[Opening GIVEN RECORDS section]

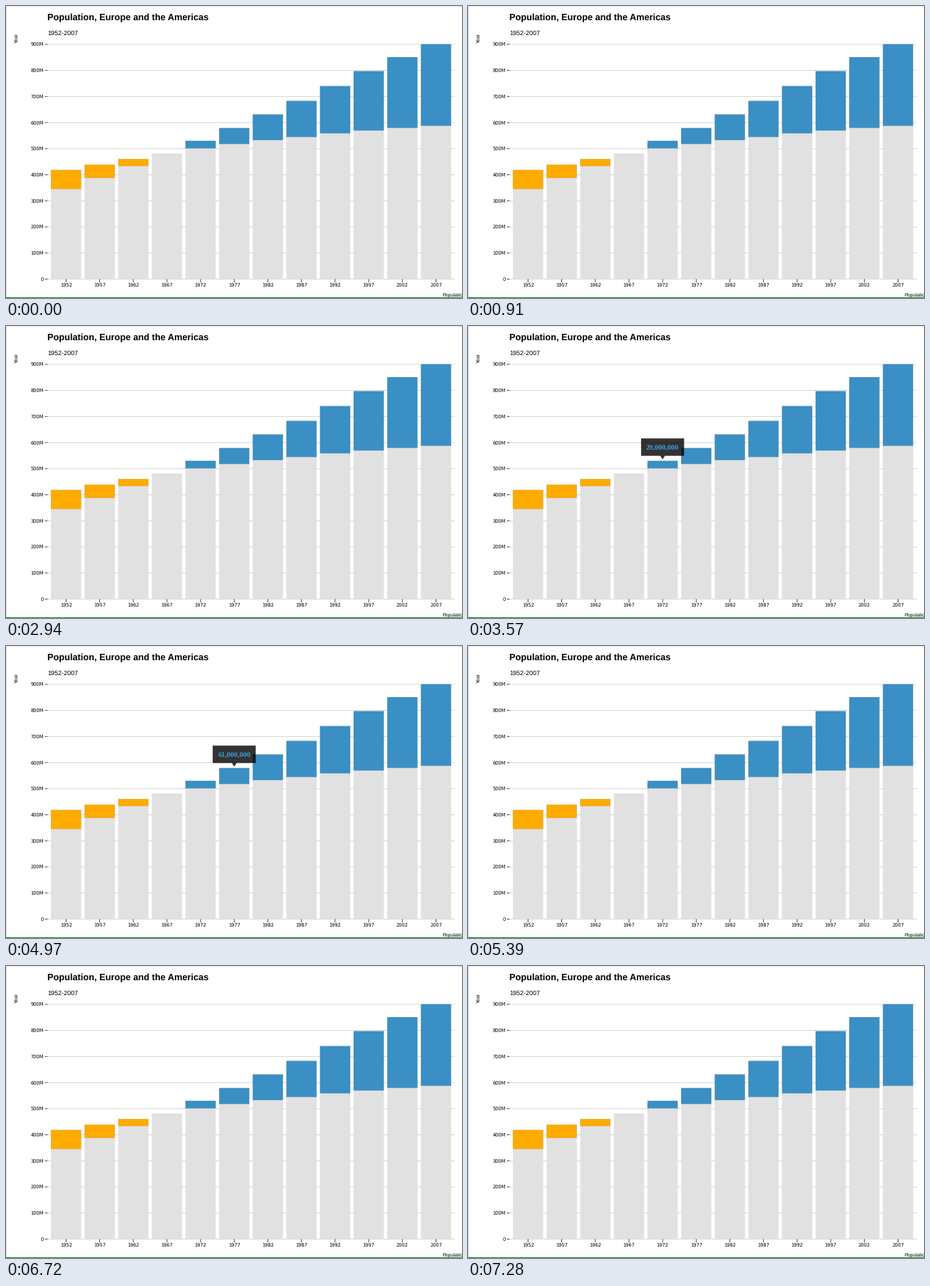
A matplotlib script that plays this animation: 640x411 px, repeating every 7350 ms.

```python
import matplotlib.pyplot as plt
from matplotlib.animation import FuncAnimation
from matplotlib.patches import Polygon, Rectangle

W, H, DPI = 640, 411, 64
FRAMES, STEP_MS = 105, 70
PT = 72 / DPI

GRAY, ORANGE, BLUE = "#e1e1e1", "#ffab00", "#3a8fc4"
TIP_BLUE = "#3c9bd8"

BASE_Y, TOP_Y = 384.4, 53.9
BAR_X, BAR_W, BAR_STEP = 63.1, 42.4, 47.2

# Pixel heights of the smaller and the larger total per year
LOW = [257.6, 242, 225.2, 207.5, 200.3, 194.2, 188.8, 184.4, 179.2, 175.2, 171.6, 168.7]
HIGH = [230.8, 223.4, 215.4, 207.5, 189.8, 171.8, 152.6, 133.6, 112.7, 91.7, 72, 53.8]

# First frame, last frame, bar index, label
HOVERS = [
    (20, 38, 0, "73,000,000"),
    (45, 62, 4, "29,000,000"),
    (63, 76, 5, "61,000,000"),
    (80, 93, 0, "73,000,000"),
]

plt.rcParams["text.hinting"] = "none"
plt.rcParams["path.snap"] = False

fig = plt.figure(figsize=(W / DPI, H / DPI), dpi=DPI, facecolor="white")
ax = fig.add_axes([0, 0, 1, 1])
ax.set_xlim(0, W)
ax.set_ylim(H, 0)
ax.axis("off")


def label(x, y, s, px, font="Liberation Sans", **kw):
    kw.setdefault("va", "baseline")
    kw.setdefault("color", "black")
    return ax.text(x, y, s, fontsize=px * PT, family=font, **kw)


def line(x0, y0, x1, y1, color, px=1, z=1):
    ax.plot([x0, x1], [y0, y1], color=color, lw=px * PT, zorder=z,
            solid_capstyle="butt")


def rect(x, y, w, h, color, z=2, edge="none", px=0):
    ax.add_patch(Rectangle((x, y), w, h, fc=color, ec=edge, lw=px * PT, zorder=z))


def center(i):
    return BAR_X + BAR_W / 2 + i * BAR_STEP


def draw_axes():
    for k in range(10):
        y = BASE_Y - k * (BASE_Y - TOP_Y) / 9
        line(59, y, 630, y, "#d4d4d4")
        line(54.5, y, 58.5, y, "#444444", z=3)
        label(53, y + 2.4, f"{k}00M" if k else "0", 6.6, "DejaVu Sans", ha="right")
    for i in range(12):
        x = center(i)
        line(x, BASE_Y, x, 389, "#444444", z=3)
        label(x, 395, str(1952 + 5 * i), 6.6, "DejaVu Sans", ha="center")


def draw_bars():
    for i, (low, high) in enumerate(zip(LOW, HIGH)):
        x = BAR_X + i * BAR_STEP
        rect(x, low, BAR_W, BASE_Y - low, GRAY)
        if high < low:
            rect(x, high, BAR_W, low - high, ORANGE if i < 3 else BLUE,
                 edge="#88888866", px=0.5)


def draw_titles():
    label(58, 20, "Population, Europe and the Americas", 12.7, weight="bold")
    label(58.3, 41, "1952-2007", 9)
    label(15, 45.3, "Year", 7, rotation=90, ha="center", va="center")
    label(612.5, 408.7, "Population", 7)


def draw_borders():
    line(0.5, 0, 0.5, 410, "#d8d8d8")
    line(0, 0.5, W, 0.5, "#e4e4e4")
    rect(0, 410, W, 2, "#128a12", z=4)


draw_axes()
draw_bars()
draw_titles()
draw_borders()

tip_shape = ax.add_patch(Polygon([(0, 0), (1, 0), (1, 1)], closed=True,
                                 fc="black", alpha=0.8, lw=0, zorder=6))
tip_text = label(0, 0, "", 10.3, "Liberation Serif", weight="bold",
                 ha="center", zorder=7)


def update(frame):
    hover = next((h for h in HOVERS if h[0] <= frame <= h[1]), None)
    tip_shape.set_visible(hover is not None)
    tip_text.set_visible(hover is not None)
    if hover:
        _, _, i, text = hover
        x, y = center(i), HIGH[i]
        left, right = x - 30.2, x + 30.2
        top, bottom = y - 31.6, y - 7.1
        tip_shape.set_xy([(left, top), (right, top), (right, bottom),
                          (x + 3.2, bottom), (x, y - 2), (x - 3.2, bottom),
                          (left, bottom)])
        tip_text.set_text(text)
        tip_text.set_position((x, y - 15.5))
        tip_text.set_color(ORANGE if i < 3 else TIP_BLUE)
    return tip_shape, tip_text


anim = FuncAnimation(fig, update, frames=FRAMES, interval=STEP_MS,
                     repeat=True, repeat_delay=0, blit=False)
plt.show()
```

[Closing GIVEN RECORDS section]
[Opening GIVEN RECORDS section]

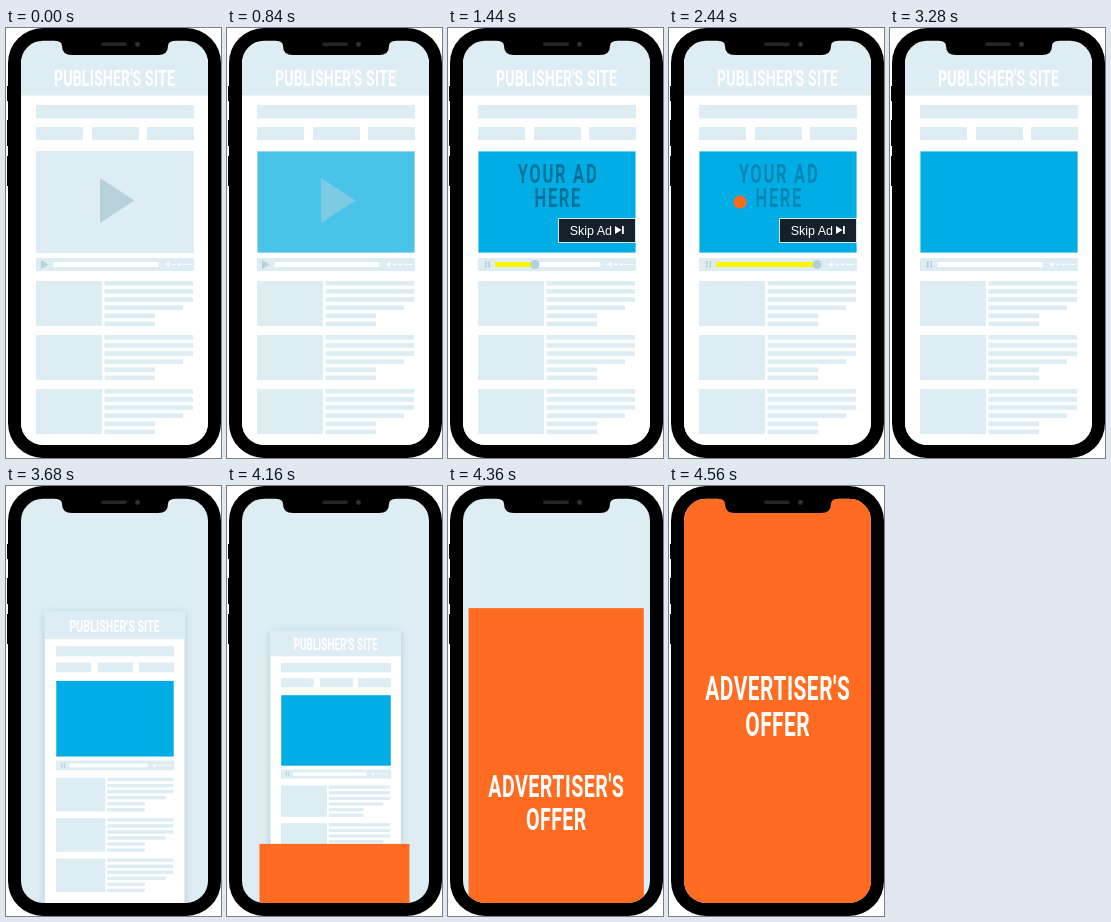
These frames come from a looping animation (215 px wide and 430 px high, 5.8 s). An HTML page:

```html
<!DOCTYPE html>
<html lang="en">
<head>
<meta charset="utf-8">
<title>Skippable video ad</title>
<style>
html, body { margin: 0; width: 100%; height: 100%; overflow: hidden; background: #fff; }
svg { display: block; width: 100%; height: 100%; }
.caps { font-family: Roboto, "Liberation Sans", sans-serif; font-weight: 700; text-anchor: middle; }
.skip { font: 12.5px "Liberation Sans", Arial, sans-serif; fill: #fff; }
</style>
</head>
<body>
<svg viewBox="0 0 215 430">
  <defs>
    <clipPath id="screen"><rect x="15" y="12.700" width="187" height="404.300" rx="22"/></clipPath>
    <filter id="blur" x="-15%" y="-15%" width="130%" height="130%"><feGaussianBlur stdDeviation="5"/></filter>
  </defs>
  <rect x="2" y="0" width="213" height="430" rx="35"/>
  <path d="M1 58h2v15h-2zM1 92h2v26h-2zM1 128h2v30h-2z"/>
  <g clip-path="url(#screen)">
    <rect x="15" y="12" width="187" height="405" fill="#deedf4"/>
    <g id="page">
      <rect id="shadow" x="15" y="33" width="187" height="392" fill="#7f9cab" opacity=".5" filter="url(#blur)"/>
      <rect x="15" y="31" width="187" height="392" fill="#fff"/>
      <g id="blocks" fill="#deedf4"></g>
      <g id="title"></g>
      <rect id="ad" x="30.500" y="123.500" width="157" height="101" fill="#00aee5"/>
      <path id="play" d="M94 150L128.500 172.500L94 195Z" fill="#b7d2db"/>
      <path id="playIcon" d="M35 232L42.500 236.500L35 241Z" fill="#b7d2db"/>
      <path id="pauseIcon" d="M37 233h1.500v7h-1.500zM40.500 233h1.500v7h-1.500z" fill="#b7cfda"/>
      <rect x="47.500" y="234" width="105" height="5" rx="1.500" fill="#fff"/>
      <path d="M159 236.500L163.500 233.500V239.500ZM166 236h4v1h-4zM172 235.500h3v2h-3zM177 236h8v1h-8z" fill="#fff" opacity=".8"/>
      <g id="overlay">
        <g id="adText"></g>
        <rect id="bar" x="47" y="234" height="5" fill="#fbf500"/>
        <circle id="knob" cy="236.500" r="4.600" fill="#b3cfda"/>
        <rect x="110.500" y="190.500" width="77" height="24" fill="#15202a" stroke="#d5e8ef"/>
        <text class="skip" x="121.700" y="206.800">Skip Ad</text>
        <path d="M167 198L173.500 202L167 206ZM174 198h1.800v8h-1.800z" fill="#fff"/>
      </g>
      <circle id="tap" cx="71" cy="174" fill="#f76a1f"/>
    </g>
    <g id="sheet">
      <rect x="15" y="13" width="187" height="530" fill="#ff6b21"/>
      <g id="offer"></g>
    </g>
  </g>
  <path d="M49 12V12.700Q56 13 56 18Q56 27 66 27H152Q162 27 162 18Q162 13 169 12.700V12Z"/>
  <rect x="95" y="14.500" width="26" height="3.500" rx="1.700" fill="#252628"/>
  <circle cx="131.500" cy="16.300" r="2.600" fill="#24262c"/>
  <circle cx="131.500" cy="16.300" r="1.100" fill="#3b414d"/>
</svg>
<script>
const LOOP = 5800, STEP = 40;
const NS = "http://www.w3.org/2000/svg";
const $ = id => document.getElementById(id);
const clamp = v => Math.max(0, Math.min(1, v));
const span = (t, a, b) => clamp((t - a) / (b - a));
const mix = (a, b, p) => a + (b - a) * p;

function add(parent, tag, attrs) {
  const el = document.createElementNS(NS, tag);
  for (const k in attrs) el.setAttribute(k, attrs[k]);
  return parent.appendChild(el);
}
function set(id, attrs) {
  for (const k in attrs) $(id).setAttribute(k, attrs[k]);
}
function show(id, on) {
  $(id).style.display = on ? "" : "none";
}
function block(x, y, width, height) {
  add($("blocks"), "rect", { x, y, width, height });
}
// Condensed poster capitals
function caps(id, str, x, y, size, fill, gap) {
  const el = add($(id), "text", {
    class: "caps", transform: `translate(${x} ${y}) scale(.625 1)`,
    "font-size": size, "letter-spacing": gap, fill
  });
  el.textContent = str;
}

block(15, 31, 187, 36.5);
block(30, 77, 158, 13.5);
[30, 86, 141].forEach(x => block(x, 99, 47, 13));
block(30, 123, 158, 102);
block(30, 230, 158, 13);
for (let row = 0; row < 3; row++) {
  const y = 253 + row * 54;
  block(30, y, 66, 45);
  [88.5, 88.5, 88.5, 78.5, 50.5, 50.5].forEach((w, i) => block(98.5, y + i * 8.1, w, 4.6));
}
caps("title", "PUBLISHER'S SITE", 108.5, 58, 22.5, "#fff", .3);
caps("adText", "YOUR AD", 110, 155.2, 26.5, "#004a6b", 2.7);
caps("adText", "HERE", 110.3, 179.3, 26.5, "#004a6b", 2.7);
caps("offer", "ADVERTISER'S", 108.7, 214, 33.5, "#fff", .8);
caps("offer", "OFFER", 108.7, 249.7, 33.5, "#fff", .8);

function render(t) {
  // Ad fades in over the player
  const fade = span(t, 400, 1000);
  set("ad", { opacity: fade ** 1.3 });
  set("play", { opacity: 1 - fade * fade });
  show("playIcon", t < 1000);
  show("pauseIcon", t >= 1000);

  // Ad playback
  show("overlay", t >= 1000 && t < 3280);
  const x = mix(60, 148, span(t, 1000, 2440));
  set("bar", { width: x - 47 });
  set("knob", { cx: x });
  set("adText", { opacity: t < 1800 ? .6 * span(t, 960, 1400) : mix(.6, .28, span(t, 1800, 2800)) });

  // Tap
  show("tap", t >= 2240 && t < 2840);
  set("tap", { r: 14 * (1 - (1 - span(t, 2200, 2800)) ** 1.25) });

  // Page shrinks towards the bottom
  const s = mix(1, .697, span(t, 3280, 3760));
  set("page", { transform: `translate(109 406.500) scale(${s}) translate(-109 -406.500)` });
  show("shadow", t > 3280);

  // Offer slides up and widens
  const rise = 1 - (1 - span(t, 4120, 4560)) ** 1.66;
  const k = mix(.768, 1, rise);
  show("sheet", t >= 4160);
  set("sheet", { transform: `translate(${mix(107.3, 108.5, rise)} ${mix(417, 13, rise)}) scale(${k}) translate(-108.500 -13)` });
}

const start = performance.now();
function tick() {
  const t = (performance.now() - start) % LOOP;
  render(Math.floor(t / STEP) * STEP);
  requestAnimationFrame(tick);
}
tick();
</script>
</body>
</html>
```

[Closing GIVEN RECORDS section]
[Opening GIVEN RECORDS section]

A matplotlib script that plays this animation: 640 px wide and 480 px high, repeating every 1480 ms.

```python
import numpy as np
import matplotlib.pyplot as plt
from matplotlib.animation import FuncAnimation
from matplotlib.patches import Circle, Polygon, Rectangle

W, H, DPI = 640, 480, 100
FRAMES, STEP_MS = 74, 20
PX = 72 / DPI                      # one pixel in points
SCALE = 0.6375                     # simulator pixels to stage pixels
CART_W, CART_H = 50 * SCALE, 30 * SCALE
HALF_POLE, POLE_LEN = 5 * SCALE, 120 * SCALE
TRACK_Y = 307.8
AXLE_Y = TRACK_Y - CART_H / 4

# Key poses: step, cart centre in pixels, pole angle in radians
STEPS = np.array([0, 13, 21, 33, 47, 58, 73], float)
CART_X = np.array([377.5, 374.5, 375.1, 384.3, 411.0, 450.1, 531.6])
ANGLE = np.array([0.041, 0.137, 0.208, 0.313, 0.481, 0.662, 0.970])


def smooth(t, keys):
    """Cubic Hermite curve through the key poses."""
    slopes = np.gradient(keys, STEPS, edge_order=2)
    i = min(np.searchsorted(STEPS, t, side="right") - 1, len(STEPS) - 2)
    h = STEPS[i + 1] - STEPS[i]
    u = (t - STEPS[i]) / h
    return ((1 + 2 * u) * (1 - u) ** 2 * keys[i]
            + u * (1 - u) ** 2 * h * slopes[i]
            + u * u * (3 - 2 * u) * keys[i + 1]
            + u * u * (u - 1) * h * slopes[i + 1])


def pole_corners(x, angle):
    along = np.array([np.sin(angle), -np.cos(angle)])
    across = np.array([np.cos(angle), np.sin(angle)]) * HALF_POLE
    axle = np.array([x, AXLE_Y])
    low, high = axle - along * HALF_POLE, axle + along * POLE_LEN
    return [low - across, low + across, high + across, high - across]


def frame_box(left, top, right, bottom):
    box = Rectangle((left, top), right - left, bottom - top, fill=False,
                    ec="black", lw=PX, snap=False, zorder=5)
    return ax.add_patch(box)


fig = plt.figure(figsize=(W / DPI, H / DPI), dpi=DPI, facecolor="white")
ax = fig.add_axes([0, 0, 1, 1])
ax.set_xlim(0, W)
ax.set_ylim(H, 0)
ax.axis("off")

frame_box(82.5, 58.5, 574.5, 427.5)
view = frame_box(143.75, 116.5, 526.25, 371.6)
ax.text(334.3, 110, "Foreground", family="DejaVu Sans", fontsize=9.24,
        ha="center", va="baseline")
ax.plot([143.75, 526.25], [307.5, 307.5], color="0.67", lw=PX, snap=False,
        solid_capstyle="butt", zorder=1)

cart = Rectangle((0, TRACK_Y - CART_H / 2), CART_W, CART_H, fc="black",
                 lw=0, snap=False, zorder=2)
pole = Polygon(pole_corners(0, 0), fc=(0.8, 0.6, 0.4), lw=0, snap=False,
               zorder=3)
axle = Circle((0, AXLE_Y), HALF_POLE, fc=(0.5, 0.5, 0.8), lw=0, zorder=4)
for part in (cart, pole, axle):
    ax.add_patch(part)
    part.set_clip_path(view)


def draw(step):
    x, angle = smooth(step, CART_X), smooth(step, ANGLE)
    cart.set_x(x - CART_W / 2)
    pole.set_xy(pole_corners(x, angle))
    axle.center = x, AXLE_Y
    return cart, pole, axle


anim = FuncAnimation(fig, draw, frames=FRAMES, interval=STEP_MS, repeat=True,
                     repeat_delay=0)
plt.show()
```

[Closing GIVEN RECORDS section]

> **TASK ITEM**:
Say how many lines in the records above hold "show", and give no other text.

> **OUTPUT FOR THIS TASK**:
9